BEGIN

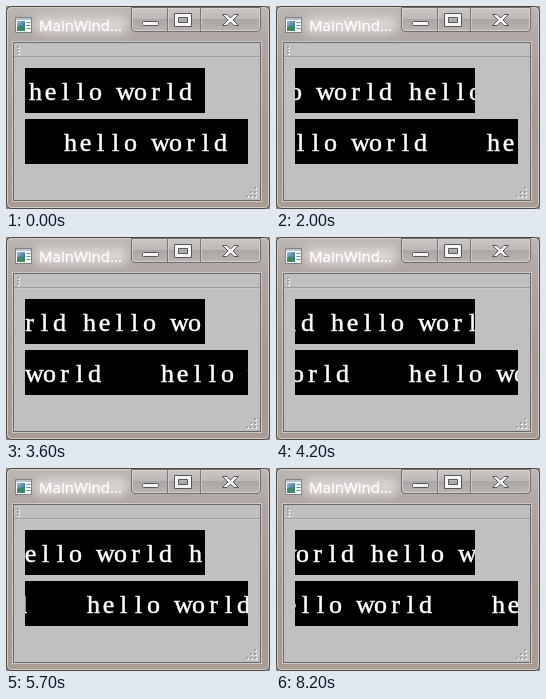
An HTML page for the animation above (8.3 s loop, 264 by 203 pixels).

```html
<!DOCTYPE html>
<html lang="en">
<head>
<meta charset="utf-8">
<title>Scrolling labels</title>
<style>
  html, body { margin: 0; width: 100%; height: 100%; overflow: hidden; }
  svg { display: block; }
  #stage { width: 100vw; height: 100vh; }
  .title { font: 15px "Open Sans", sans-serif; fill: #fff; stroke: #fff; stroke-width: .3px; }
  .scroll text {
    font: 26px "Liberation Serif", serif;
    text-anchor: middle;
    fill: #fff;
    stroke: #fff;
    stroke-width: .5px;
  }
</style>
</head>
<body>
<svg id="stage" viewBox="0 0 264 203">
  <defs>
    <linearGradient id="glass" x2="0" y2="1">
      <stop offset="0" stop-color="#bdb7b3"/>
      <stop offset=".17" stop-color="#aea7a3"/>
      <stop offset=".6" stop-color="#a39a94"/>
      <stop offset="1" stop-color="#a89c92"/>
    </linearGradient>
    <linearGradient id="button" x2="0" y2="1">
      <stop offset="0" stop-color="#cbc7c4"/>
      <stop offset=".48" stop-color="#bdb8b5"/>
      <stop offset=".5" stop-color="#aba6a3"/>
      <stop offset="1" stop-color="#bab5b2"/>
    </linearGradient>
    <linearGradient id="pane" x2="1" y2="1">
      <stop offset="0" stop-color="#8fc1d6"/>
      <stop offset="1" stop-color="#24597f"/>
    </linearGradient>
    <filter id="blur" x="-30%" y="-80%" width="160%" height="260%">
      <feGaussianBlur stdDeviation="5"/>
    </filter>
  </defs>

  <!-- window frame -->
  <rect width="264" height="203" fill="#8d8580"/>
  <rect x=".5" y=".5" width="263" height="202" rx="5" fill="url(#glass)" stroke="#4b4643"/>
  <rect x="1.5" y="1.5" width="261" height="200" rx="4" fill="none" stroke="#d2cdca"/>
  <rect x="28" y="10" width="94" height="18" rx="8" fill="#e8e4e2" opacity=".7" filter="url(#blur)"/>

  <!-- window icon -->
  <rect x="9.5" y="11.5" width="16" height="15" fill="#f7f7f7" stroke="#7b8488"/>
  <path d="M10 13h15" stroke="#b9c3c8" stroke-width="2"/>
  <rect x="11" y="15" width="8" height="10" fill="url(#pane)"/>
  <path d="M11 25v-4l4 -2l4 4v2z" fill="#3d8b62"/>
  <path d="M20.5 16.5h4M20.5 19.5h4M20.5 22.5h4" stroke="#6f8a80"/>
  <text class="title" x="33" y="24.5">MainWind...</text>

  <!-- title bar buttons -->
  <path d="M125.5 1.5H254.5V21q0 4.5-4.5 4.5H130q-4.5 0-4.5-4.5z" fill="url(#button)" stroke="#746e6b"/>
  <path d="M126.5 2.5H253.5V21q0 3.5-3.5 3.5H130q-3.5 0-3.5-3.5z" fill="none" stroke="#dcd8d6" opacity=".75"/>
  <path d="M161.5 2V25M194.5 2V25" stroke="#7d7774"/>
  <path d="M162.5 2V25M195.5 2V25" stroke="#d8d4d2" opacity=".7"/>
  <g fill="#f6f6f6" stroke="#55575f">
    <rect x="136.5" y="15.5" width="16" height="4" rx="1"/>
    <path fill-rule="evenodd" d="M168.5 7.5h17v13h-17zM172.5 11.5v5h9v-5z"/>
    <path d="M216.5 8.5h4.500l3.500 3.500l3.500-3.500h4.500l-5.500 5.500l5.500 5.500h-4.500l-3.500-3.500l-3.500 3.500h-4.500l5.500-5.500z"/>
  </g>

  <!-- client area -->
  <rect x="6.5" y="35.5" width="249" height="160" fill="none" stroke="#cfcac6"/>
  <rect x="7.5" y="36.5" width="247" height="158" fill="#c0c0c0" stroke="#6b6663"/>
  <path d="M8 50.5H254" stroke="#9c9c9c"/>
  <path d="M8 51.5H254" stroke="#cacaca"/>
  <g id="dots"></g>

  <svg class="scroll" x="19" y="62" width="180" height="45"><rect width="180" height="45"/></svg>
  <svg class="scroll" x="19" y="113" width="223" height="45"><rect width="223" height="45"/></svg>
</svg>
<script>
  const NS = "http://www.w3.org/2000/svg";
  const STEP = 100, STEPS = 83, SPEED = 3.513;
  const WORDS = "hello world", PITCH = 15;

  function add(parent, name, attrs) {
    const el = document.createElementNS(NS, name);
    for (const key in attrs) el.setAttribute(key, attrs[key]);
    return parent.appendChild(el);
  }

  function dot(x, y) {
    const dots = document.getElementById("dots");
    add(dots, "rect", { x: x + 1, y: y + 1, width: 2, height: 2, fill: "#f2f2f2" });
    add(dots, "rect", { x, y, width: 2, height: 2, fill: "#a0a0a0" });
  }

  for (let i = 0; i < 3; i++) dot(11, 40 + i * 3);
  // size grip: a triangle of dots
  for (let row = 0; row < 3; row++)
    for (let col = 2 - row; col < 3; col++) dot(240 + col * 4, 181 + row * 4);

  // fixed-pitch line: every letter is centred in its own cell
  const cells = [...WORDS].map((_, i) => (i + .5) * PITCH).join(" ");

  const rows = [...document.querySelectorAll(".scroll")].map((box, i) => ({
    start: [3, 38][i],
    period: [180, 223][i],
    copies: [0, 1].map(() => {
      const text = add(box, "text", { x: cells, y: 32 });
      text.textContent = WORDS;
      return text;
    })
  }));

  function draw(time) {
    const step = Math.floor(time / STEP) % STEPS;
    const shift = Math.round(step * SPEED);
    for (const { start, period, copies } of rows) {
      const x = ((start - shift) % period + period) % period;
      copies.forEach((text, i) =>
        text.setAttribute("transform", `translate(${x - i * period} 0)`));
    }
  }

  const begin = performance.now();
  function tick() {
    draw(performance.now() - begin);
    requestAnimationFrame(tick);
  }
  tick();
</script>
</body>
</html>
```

END

- Problem
Looking at the entries, state how many lines hold the string "text", with the number as the sole reply.

- Result of this task
8